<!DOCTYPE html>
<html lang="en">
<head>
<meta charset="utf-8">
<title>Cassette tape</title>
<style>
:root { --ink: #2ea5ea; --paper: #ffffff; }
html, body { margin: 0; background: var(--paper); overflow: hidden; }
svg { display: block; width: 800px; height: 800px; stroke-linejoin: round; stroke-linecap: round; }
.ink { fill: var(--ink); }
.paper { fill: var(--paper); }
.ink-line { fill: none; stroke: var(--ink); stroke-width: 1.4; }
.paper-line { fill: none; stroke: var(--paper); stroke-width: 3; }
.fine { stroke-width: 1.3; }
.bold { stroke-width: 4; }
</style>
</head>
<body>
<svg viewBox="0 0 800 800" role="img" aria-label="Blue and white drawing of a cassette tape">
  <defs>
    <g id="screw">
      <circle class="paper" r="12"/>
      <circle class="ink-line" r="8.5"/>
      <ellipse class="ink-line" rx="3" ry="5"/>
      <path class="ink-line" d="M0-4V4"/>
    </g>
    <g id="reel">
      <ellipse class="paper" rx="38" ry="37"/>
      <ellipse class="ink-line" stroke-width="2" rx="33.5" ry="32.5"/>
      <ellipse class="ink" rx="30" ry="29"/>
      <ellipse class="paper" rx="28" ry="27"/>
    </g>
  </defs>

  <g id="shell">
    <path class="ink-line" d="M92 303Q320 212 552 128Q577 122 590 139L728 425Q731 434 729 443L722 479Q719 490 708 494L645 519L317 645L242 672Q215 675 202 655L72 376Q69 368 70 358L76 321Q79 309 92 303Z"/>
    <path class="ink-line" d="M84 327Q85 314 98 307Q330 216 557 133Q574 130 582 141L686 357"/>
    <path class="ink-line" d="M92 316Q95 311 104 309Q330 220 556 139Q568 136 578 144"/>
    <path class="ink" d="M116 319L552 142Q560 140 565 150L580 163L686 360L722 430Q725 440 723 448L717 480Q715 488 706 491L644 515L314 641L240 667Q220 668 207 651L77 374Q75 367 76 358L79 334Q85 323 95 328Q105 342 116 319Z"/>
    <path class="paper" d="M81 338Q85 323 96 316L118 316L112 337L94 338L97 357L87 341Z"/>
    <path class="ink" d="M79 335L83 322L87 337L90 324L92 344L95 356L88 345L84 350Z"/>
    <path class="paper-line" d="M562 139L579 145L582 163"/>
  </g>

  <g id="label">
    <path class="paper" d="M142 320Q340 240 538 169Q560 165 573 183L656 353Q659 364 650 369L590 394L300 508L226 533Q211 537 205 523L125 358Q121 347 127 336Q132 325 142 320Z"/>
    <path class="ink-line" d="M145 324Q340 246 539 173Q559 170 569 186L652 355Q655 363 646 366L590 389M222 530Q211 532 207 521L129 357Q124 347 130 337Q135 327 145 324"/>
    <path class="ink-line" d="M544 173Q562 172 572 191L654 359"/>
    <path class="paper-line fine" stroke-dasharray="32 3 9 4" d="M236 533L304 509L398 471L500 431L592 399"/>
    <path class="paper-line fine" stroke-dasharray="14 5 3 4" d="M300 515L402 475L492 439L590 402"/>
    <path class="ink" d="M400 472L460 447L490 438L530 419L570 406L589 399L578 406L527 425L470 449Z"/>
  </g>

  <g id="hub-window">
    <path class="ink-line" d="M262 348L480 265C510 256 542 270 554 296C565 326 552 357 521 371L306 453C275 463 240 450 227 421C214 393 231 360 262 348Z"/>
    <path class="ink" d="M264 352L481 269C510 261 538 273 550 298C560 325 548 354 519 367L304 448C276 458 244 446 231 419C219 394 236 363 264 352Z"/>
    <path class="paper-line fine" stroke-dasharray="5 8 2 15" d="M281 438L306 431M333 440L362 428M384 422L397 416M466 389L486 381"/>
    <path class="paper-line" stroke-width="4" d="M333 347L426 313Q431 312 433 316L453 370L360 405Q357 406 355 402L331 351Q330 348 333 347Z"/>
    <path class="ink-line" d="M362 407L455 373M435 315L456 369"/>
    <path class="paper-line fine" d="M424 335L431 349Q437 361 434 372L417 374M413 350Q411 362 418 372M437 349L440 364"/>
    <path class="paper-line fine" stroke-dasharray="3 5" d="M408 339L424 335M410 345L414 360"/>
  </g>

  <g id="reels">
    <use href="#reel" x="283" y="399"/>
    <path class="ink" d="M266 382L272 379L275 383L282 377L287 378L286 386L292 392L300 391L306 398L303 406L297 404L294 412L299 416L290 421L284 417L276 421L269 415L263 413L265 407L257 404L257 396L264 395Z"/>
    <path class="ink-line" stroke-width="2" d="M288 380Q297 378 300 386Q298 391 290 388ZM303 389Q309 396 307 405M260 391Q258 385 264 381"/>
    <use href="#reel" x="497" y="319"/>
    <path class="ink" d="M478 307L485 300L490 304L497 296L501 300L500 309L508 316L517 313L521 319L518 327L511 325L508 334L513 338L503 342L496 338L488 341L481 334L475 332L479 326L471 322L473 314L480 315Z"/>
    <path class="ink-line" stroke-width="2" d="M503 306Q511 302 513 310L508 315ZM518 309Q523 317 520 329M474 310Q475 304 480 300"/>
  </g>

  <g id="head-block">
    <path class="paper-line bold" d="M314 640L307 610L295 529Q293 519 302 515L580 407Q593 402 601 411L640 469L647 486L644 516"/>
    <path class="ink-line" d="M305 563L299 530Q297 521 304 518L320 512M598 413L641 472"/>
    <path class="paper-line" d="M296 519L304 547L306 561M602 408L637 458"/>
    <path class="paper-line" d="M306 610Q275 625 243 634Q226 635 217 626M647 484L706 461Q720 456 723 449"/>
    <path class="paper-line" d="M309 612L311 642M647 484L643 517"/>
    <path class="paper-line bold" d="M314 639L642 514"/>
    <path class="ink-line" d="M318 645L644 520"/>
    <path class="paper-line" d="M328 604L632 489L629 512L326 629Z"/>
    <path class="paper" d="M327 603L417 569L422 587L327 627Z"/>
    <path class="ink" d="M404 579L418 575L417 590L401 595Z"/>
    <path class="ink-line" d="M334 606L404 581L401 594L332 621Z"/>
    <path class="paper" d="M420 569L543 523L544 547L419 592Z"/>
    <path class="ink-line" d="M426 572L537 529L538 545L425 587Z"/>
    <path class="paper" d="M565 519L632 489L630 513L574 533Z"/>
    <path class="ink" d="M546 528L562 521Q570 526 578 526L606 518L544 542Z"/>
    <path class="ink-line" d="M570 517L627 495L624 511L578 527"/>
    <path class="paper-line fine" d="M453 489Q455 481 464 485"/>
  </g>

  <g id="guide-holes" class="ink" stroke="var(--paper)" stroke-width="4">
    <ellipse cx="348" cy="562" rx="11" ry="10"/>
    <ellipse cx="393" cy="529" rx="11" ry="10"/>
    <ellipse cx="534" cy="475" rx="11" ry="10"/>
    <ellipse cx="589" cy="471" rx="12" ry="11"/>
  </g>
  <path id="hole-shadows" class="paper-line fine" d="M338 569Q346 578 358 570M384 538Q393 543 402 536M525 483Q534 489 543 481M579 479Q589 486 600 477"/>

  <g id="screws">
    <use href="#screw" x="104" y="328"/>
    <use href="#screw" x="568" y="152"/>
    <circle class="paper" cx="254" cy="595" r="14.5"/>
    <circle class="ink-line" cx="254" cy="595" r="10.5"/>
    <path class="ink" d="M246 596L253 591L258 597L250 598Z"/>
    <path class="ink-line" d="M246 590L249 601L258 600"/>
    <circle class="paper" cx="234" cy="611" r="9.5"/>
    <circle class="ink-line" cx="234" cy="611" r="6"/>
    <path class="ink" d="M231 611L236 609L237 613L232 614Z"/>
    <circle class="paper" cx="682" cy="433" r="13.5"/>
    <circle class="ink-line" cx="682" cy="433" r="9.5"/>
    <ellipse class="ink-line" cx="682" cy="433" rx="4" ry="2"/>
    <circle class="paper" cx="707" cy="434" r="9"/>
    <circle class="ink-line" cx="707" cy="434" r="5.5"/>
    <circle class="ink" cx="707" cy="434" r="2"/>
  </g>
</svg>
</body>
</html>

PROMPT
Both end lines included, restate word for word the lines above from the line with "none; stroke: var(--ink);" to the line with "338Q85 323 96", and nothing else.

ANSWER SECTION
.ink-line { fill: none; stroke: var(--ink); stroke-width: 1.4; }
.paper-line { fill: none; stroke: var(--paper); stroke-width: 3; }
.fine { stroke-width: 1.3; }
.bold { stroke-width: 4; }
</style>
</head>
<body>
<svg viewBox="0 0 800 800" role="img" aria-label="Blue and white drawing of a cassette tape">
  <defs>
    <g id="screw">
      <circle class="paper" r="12"/>
      <circle class="ink-line" r="8.5"/>
      <ellipse class="ink-line" rx="3" ry="5"/>
      <path class="ink-line" d="M0-4V4"/>
    </g>
    <g id="reel">
      <ellipse class="paper" rx="38" ry="37"/>
      <ellipse class="ink-line" stroke-width="2" rx="33.5" ry="32.5"/>
      <ellipse class="ink" rx="30" ry="29"/>
      <ellipse class="paper" rx="28" ry="27"/>
    </g>
  </defs>

  <g id="shell">
    <path class="ink-line" d="M92 303Q320 212 552 128Q577 122 590 139L728 425Q731 434 729 443L722 479Q719 490 708 494L645 519L317 645L242 672Q215 675 202 655L72 376Q69 368 70 358L76 321Q79 309 92 303Z"/>
    <path class="ink-line" d="M84 327Q85 314 98 307Q330 216 557 133Q574 130 582 141L686 357"/>
    <path class="ink-line" d="M92 316Q95 311 104 309Q330 220 556 139Q568 136 578 144"/>
    <path class="ink" d="M116 319L552 142Q560 140 565 150L580 163L686 360L722 430Q725 440 723 448L717 480Q715 488 706 491L644 515L314 641L240 667Q220 668 207 651L77 374Q75 367 76 358L79 334Q85 323 95 328Q105 342 116 319Z"/>
    <path class="paper" d="M81 338Q85 323 96 316L118 316L112 337L94 338L97 357L87 341Z"/>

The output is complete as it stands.